Source texts of formatted documents
++++++
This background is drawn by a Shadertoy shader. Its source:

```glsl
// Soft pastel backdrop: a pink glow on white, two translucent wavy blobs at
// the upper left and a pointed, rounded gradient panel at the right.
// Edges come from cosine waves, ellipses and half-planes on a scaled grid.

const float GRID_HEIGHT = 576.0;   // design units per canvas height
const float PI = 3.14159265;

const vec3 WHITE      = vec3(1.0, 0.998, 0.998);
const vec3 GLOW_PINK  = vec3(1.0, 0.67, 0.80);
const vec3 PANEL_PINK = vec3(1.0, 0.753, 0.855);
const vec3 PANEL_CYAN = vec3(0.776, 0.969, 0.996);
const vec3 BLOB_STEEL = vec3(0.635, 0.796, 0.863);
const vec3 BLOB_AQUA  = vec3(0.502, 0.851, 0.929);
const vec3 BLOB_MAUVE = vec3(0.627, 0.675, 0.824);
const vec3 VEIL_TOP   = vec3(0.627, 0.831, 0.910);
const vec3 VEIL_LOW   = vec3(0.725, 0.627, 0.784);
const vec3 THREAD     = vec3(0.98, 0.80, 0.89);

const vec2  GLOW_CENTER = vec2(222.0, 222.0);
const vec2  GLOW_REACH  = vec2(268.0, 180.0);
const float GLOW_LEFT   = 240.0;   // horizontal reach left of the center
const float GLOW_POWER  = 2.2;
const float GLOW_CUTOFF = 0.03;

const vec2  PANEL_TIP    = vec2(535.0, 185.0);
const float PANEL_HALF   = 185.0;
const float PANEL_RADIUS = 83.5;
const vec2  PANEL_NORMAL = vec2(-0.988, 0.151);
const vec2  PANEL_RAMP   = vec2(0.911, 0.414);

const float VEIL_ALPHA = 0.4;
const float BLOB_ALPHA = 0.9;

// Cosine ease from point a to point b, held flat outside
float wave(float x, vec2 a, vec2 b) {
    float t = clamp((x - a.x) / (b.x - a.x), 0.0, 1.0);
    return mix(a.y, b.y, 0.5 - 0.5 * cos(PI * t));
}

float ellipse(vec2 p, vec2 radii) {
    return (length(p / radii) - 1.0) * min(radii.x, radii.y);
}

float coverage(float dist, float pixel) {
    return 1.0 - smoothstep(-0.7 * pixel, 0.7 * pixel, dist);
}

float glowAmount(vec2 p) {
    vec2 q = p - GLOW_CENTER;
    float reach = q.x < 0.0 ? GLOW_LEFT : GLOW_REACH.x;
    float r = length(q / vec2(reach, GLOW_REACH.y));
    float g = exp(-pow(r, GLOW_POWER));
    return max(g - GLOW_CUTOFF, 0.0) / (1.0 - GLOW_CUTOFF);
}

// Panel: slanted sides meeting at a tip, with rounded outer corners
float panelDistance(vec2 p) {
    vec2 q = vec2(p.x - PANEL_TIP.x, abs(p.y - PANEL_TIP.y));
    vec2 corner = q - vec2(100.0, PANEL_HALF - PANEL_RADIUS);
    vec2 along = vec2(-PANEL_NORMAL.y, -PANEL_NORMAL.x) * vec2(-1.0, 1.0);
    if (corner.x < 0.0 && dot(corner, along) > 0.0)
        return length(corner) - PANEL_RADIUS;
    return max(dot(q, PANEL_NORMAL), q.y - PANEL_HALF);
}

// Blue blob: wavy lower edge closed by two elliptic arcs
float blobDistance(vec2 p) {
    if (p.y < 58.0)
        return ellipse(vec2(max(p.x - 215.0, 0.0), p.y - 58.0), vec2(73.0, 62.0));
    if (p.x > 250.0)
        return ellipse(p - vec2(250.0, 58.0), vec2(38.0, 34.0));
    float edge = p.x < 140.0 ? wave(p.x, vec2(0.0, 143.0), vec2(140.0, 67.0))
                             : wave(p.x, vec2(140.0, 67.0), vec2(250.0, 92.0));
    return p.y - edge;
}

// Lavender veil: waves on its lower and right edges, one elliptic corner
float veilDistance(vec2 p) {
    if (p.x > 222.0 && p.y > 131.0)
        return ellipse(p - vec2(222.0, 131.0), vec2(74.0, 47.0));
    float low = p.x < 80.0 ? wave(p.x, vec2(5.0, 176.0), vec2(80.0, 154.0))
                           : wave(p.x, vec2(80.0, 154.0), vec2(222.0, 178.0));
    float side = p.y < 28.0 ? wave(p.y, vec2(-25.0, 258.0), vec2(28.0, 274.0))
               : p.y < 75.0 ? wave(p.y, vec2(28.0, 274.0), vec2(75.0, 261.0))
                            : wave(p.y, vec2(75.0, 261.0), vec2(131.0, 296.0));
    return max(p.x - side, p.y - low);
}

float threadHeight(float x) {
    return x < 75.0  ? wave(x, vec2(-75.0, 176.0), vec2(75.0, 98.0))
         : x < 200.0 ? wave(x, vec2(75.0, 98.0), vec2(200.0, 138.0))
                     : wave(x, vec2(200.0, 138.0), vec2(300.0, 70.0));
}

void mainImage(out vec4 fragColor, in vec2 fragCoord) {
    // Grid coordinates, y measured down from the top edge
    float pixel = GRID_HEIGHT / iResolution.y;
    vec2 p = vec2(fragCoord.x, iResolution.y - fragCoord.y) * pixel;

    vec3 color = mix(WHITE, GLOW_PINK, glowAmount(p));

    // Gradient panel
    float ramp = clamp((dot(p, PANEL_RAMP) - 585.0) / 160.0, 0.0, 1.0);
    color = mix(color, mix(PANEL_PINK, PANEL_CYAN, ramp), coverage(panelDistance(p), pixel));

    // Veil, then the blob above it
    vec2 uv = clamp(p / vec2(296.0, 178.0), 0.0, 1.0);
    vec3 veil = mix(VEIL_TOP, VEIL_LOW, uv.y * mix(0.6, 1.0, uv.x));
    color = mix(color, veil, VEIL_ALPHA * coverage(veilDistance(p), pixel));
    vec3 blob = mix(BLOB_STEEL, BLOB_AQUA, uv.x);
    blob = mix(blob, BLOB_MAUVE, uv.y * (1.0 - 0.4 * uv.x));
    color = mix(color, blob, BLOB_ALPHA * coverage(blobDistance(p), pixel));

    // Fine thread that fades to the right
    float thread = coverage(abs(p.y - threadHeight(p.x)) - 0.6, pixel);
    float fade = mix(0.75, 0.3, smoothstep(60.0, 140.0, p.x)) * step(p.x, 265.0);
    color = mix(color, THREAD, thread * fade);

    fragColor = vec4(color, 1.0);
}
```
++++++
WHAT THE EXERCISE ASKS ->
A full, exact repeat of the entries above is required.

TASK OUTPUT ->
This background is drawn by a Shadertoy shader. Its source:

```glsl
// Soft pastel backdrop: a pink glow on white, two translucent wavy blobs at
// the upper left and a pointed, rounded gradient panel at the right.
// Edges come from cosine waves, ellipses and half-planes on a scaled grid.

const float GRID_HEIGHT = 576.0;   // design units per canvas height
const float PI = 3.14159265;

const vec3 WHITE      = vec3(1.0, 0.998, 0.998);
const vec3 GLOW_PINK  = vec3(1.0, 0.67, 0.80);
const vec3 PANEL_PINK = vec3(1.0, 0.753, 0.855);
const vec3 PANEL_CYAN = vec3(0.776, 0.969, 0.996);
const vec3 BLOB_STEEL = vec3(0.635, 0.796, 0.863);
const vec3 BLOB_AQUA  = vec3(0.502, 0.851, 0.929);
const vec3 BLOB_MAUVE = vec3(0.627, 0.675, 0.824);
const vec3 VEIL_TOP   = vec3(0.627, 0.831, 0.910);
const vec3 VEIL_LOW   = vec3(0.725, 0.627, 0.784);
const vec3 THREAD     = vec3(0.98, 0.80, 0.89);

const vec2  GLOW_CENTER = vec2(222.0, 222.0);
const vec2  GLOW_REACH  = vec2(268.0, 180.0);
const float GLOW_LEFT   = 240.0;   // horizontal reach left of the center
const float GLOW_POWER  = 2.2;
const float GLOW_CUTOFF = 0.03;

const vec2  PANEL_TIP    = vec2(535.0, 185.0);
const float PANEL_HALF   = 185.0;
const float PANEL_RADIUS = 83.5;
const vec2  PANEL_NORMAL = vec2(-0.988, 0.151);
const vec2  PANEL_RAMP   = vec2(0.911, 0.414);

const float VEIL_ALPHA = 0.4;
const float BLOB_ALPHA = 0.9;

// Cosine ease from point a to point b, held flat outside
float wave(float x, vec2 a, vec2 b) {
    float t = clamp((x - a.x) / (b.x - a.x), 0.0, 1.0);
    return mix(a.y, b.y, 0.5 - 0.5 * cos(PI * t));
}

float ellipse(vec2 p, vec2 radii) {
    return (length(p / radii) - 1.0) * min(radii.x, radii.y);
}

float coverage(float dist, float pixel) {
    return 1.0 - smoothstep(-0.7 * pixel, 0.7 * pixel, dist);
}

float glowAmount(vec2 p) {
    vec2 q = p - GLOW_CENTER;
    float reach = q.x < 0.0 ? GLOW_LEFT : GLOW_REACH.x;
    float r = length(q / vec2(reach, GLOW_REACH.y));
    float g = exp(-pow(r, GLOW_POWER));
    return max(g - GLOW_CUTOFF, 0.0) / (1.0 - GLOW_CUTOFF);
}

// Panel: slanted sides meeting at a tip, with rounded outer corners
float panelDistance(vec2 p) {
    vec2 q = vec2(p.x - PANEL_TIP.x, abs(p.y - PANEL_TIP.y));
    vec2 corner = q - vec2(100.0, PANEL_HALF - PANEL_RADIUS);
    vec2 along = vec2(-PANEL_NORMAL.y, -PANEL_NORMAL.x) * vec2(-1.0, 1.0);
    if (corner.x < 0.0 && dot(corner, along) > 0.0)
        return length(corner) - PANEL_RADIUS;
    return max(dot(q, PANEL_NORMAL), q.y - PANEL_HALF);
}

// Blue blob: wavy lower edge closed by two elliptic arcs
float blobDistance(vec2 p) {
    if (p.y < 58.0)
        return ellipse(vec2(max(p.x - 215.0, 0.0), p.y - 58.0), vec2(73.0, 62.0));
    if (p.x > 250.0)
        return ellipse(p - vec2(250.0, 58.0), vec2(38.0, 34.0));
    float edge = p.x < 140.0 ? wave(p.x, vec2(0.0, 143.0), vec2(140.0, 67.0))
                             : wave(p.x, vec2(140.0, 67.0), vec2(250.0, 92.0));
    return p.y - edge;
}

// Lavender veil: waves on its lower and right edges, one elliptic corner
float veilDistance(vec2 p) {
    if (p.x > 222.0 && p.y > 131.0)
        return ellipse(p - vec2(222.0, 131.0), vec2(74.0, 47.0));
    float low = p.x < 80.0 ? wave(p.x, vec2(5.0, 176.0), vec2(80.0, 154.0))
                           : wave(p.x, vec2(80.0, 154.0), vec2(222.0, 178.0));
    float side = p.y < 28.0 ? wave(p.y, vec2(-25.0, 258.0), vec2(28.0, 274.0))
               : p.y < 75.0 ? wave(p.y, vec2(28.0, 274.0), vec2(75.0, 261.0))
                            : wave(p.y, vec2(75.0, 261.0), vec2(131.0, 296.0));
    return max(p.x - side, p.y - low);
}

float threadHeight(float x) {
    return x < 75.0  ? wave(x, vec2(-75.0, 176.0), vec2(75.0, 98.0))
         : x < 200.0 ? wave(x, vec2(75.0, 98.0), vec2(200.0, 138.0))
                     : wave(x, vec2(200.0, 138.0), vec2(300.0, 70.0));
}

void mainImage(out vec4 fragColor, in vec2 fragCoord) {
    // Grid coordinates, y measured down from the top edge
    float pixel = GRID_HEIGHT / iResolution.y;
    vec2 p = vec2(fragCoord.x, iResolution.y - fragCoord.y) * pixel;

    vec3 color = mix(WHITE, GLOW_PINK, glowAmount(p));

    // Gradient panel
    float ramp = clamp((dot(p, PANEL_RAMP) - 585.0) / 160.0, 0.0, 1.0);
    color = mix(color, mix(PANEL_PINK, PANEL_CYAN, ramp), coverage(panelDistance(p), pixel));

    // Veil, then the blob above it
    vec2 uv = clamp(p / vec2(296.0, 178.0), 0.0, 1.0);
    vec3 veil = mix(VEIL_TOP, VEIL_LOW, uv.y * mix(0.6, 1.0, uv.x));
    color = mix(color, veil, VEIL_ALPHA * coverage(veilDistance(p), pixel));
    vec3 blob = mix(BLOB_STEEL, BLOB_AQUA, uv.x);
    blob = mix(blob, BLOB_MAUVE, uv.y * (1.0 - 0.4 * uv.x));
    color = mix(color, blob, BLOB_ALPHA * coverage(blobDistance(p), pixel));

    // Fine thread that fades to the right
    float thread = coverage(abs(p.y - threadHeight(p.x)) - 0.6, pixel);
    float fade = mix(0.75, 0.3, smoothstep(60.0, 140.0, p.x)) * step(p.x, 265.0);
    color = mix(color, THREAD, thread * fade);

    fragColor = vec4(color, 1.0);
}
```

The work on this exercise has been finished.